### Exercise goal
Output the data below exactly as it is, dropping the pictures from your copy.

(Plain-text document sources)
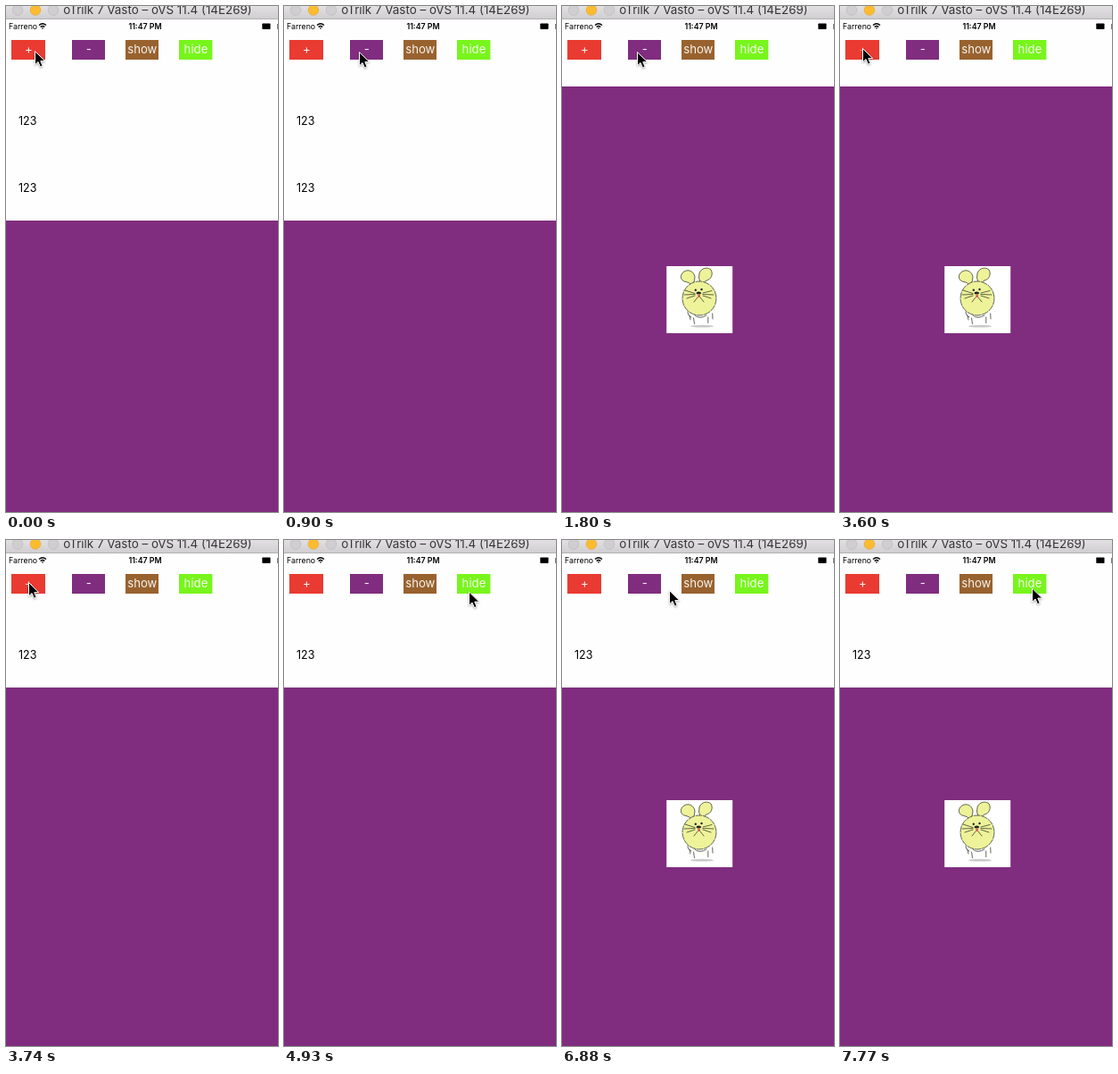
An HTML page for the animation above (8000 ms loop, 305x566 px).

```html
<!DOCTYPE html>
<html lang="en">
<head>
<meta charset="utf-8">
<title>Stack view demo</title>
<style>
  html, body { margin: 0; width: 100%; height: 100%; overflow: hidden; background: #fff; }
  svg { display: block; width: 305px; height: 566px; font-family: Inter, "Open Sans", sans-serif; }
  .button { font-size: 13.2px; fill: #fff; fill-opacity: .92; text-anchor: middle; }
  .row { font-size: 12.5px; fill: #000; }
  .ink { fill: none; stroke: #3c4030; stroke-width: .8; stroke-linecap: round; }
  #cursor { filter: drop-shadow(0 1px 1px #0005); }
</style>
</head>
<body>
<svg viewBox="0 0 305 566">
  <defs>
    <linearGradient id="bar" x2="0" y2="1">
      <stop stop-color="#e2e0e2"/><stop offset="1" stop-color="#d0ced0"/>
    </linearGradient>
  </defs>
  <rect width="305" height="566" fill="#fefefe"/>

  <!-- Window title -->
  <rect width="305" height="14" fill="url(#bar)"/>
  <rect y="14" width="305" height="1" fill="#b3b1b3"/>
  <g fill="#d0ced0" stroke="#bdbbbd" stroke-width=".8">
    <circle cx="13" cy="4.5" r="5.8"/>
    <circle cx="33" cy="4.5" r="5.8" fill="#fdbc2f" stroke="#e6a935"/>
    <circle cx="53" cy="4.5" r="5.8"/>
  </g>
  <text x="170" y="9" font-size="13.4" text-anchor="middle" fill="#363436">oTrilk 7 Vasto – oVS 11.4 (14E269)</text>

  <!-- Status bar -->
  <text x="3" y="26" font-size="8.8">Farreno</text>
  <g fill="none" stroke="#000" stroke-width="1.3">
    <path d="M37 21.6Q41 18 45 21.6M38.7 23.5Q41 21.4 43.3 23.5"/>
    <path d="M41 26L39.9 24.8Q41 23.8 42.1 24.8Z" fill="#000" stroke="none"/>
  </g>
  <text x="156" y="26" font-size="8.8" font-weight="600" text-anchor="middle">11:47 PM</text>
  <rect x="287.3" y="19.5" width="9.2" height="6.5" rx=".8"/>
  <rect x="304" y="20" width="1" height="6" fill="#777"/>

  <g id="buttons"></g>
  <text class="row" x="14" y="132.5">123</text>
  <text class="row" x="14" y="207.5">123</text>
  <rect id="panel" width="305" height="566" fill="#802d7f"/>

  <!-- Picture -->
  <g id="picture">
    <rect x="117.2" y="291" width="74" height="75" fill="#fff"/>
    <ellipse cx="157" cy="358.2" rx="13" ry="1.4" fill="#c9c9c9"/>
    <path class="ink" d="M141 342Q141 347 145 348M143 346L144 351M147.5 349L148.5 355.5M163.8 348V354.5M168.7 344L169 350M149 346Q154 351 162 346"/>
    <g class="ink" style="fill:#eef39a">
      <path d="M147 311Q149 307 149 303C148 297 142 294 137 297C131 301 133 308 139 308.5Q143 309 145 312Z"/>
      <path d="M155 309Q152.5 304 154 299C156 293 163 291.5 167 295C170 300 167 306 162 307Q159 308 159.5 311Z"/>
      <circle cx="154" cy="327" r="19" stroke-dasharray="7 1.5"/>
    </g>
    <path d="M146 312L148 309.5H156.5L159 311L156 315H149Z" fill="#eef39a"/>
    <g fill="#222">
      <circle cx="149.8" cy="317.7" r="1.2"/>
      <circle cx="156.5" cy="317" r="1.2"/>
      <ellipse cx="153.3" cy="321" rx="2.8" ry="1.5"/>
    </g>
    <ellipse cx="153.6" cy="324.4" rx="1.5" ry="1.8" fill="#d6605c"/>
    <path class="ink" d="M149 321.5L138 318M149 322.5L137 323M149 324L140 327M158 321L168 318.5M158 322.5L170 323M158 324L167 327M152 326L148 331M155 326L159 331"/>
  </g>

  <path id="cursor" d="M.5.6V15.8L4 12.5L6.5 18.2L9.1 17.1L6.8 11.6H11.8Z" stroke="#fff" stroke-width="1"/>
</svg>
<script>
const $ = id => document.getElementById(id);
const LOOP = 8000, TICK = 149.35;

// [label, x, width, colour]
const buttons = [
  ["+", 6, 38, "#e93b31"], ["-", 74, 37, "#802d7f"],
  ["show", 134, 37, "#98622f"], ["hide", 194, 37.4, "#78f51c"]
];
$("buttons").innerHTML = buttons.map(([label, x, w, color]) =>
  `<rect x="${x}" y="38" width="${w}" height="22" fill="${color}"/>
   <text class="button" x="${x + w / 2 + .3}" y="53.4">${label}</text>`).join("");
const plus = document.querySelector(".button");

// Pointer waypoints: [tick, x, y]
const path = [
  [1, 32, 50], [6, 84, 51], [20, 84, 51], [24, 25, 47], [27, 25, 47],
  [30, 110, 40], [33, 207, 57.5], [35, 160, 54], [37, 157, 50], [44, 157, 50],
  [46, 120, 56], [47, 120, 56], [48, 106, 56], [52, 215, 53.5]
];

function pointer(tick) {
  const i = path.findIndex(p => p[0] >= tick);
  if (i < 0) return path[path.length - 1].slice(1);
  if (i === 0) return path[0].slice(1);
  const [t0, x0, y0] = path[i - 1], [t1, x1, y1] = path[i];
  const u = (tick - t0) / (t1 - t0), e = u * u * (3 - 2 * u);
  return [x0 + (x1 - x0) * e, y0 + (y1 - y0) * e];
}

function draw(now) {
  const tick = Math.floor(now % LOOP / TICK);
  const rows = tick < 7 ? 2 : tick < 12 || tick >= 25 ? 1 : 0;
  const pictured = tick >= 12 && tick < 25 || tick >= 39;
  $("panel").setAttribute("y", 90 + 75 * rows);
  $("picture").style.display = pictured ? "" : "none";
  plus.style.opacity = tick === 24 ? .4 : 1;
  $("cursor").setAttribute("transform", `translate(${pointer(tick)})`);
  requestAnimationFrame(draw);
}
requestAnimationFrame(draw);
</script>
</body>
</html>
```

### The answer
An HTML page for the animation above (8000 ms loop, 305x566 px).

```html
<!DOCTYPE html>
<html lang="en">
<head>
<meta charset="utf-8">
<title>Stack view demo</title>
<style>
  html, body { margin: 0; width: 100%; height: 100%; overflow: hidden; background: #fff; }
  svg { display: block; width: 305px; height: 566px; font-family: Inter, "Open Sans", sans-serif; }
  .button { font-size: 13.2px; fill: #fff; fill-opacity: .92; text-anchor: middle; }
  .row { font-size: 12.5px; fill: #000; }
  .ink { fill: none; stroke: #3c4030; stroke-width: .8; stroke-linecap: round; }
  #cursor { filter: drop-shadow(0 1px 1px #0005); }
</style>
</head>
<body>
<svg viewBox="0 0 305 566">
  <defs>
    <linearGradient id="bar" x2="0" y2="1">
      <stop stop-color="#e2e0e2"/><stop offset="1" stop-color="#d0ced0"/>
    </linearGradient>
  </defs>
  <rect width="305" height="566" fill="#fefefe"/>

  <!-- Window title -->
  <rect width="305" height="14" fill="url(#bar)"/>
  <rect y="14" width="305" height="1" fill="#b3b1b3"/>
  <g fill="#d0ced0" stroke="#bdbbbd" stroke-width=".8">
    <circle cx="13" cy="4.5" r="5.8"/>
    <circle cx="33" cy="4.5" r="5.8" fill="#fdbc2f" stroke="#e6a935"/>
    <circle cx="53" cy="4.5" r="5.8"/>
  </g>
  <text x="170" y="9" font-size="13.4" text-anchor="middle" fill="#363436">oTrilk 7 Vasto – oVS 11.4 (14E269)</text>

  <!-- Status bar -->
  <text x="3" y="26" font-size="8.8">Farreno</text>
  <g fill="none" stroke="#000" stroke-width="1.3">
    <path d="M37 21.6Q41 18 45 21.6M38.7 23.5Q41 21.4 43.3 23.5"/>
    <path d="M41 26L39.9 24.8Q41 23.8 42.1 24.8Z" fill="#000" stroke="none"/>
  </g>
  <text x="156" y="26" font-size="8.8" font-weight="600" text-anchor="middle">11:47 PM</text>
  <rect x="287.3" y="19.5" width="9.2" height="6.5" rx=".8"/>
  <rect x="304" y="20" width="1" height="6" fill="#777"/>

  <g id="buttons"></g>
  <text class="row" x="14" y="132.5">123</text>
  <text class="row" x="14" y="207.5">123</text>
  <rect id="panel" width="305" height="566" fill="#802d7f"/>

  <!-- Picture -->
  <g id="picture">
    <rect x="117.2" y="291" width="74" height="75" fill="#fff"/>
    <ellipse cx="157" cy="358.2" rx="13" ry="1.4" fill="#c9c9c9"/>
    <path class="ink" d="M141 342Q141 347 145 348M143 346L144 351M147.5 349L148.5 355.5M163.8 348V354.5M168.7 344L169 350M149 346Q154 351 162 346"/>
    <g class="ink" style="fill:#eef39a">
      <path d="M147 311Q149 307 149 303C148 297 142 294 137 297C131 301 133 308 139 308.5Q143 309 145 312Z"/>
      <path d="M155 309Q152.5 304 154 299C156 293 163 291.5 167 295C170 300 167 306 162 307Q159 308 159.5 311Z"/>
      <circle cx="154" cy="327" r="19" stroke-dasharray="7 1.5"/>
    </g>
    <path d="M146 312L148 309.5H156.5L159 311L156 315H149Z" fill="#eef39a"/>
    <g fill="#222">
      <circle cx="149.8" cy="317.7" r="1.2"/>
      <circle cx="156.5" cy="317" r="1.2"/>
      <ellipse cx="153.3" cy="321" rx="2.8" ry="1.5"/>
    </g>
    <ellipse cx="153.6" cy="324.4" rx="1.5" ry="1.8" fill="#d6605c"/>
    <path class="ink" d="M149 321.5L138 318M149 322.5L137 323M149 324L140 327M158 321L168 318.5M158 322.5L170 323M158 324L167 327M152 326L148 331M155 326L159 331"/>
  </g>

  <path id="cursor" d="M.5.6V15.8L4 12.5L6.5 18.2L9.1 17.1L6.8 11.6H11.8Z" stroke="#fff" stroke-width="1"/>
</svg>
<script>
const $ = id => document.getElementById(id);
const LOOP = 8000, TICK = 149.35;

// [label, x, width, colour]
const buttons = [
  ["+", 6, 38, "#e93b31"], ["-", 74, 37, "#802d7f"],
  ["show", 134, 37, "#98622f"], ["hide", 194, 37.4, "#78f51c"]
];
$("buttons").innerHTML = buttons.map(([label, x, w, color]) =>
  `<rect x="${x}" y="38" width="${w}" height="22" fill="${color}"/>
   <text class="button" x="${x + w / 2 + .3}" y="53.4">${label}</text>`).join("");
const plus = document.querySelector(".button");

// Pointer waypoints: [tick, x, y]
const path = [
  [1, 32, 50], [6, 84, 51], [20, 84, 51], [24, 25, 47], [27, 25, 47],
  [30, 110, 40], [33, 207, 57.5], [35, 160, 54], [37, 157, 50], [44, 157, 50],
  [46, 120, 56], [47, 120, 56], [48, 106, 56], [52, 215, 53.5]
];

function pointer(tick) {
  const i = path.findIndex(p => p[0] >= tick);
  if (i < 0) return path[path.length - 1].slice(1);
  if (i === 0) return path[0].slice(1);
  const [t0, x0, y0] = path[i - 1], [t1, x1, y1] = path[i];
  const u = (tick - t0) / (t1 - t0), e = u * u * (3 - 2 * u);
  return [x0 + (x1 - x0) * e, y0 + (y1 - y0) * e];
}

function draw(now) {
  const tick = Math.floor(now % LOOP / TICK);
  const rows = tick < 7 ? 2 : tick < 12 || tick >= 25 ? 1 : 0;
  const pictured = tick >= 12 && tick < 25 || tick >= 39;
  $("panel").setAttribute("y", 90 + 75 * rows);
  $("picture").style.display = pictured ? "" : "none";
  plus.style.opacity = tick === 24 ? .4 : 1;
  $("cursor").setAttribute("transform", `translate(${pointer(tick)})`);
  requestAnimationFrame(draw);
}
requestAnimationFrame(draw);
</script>
</body>
</html>
```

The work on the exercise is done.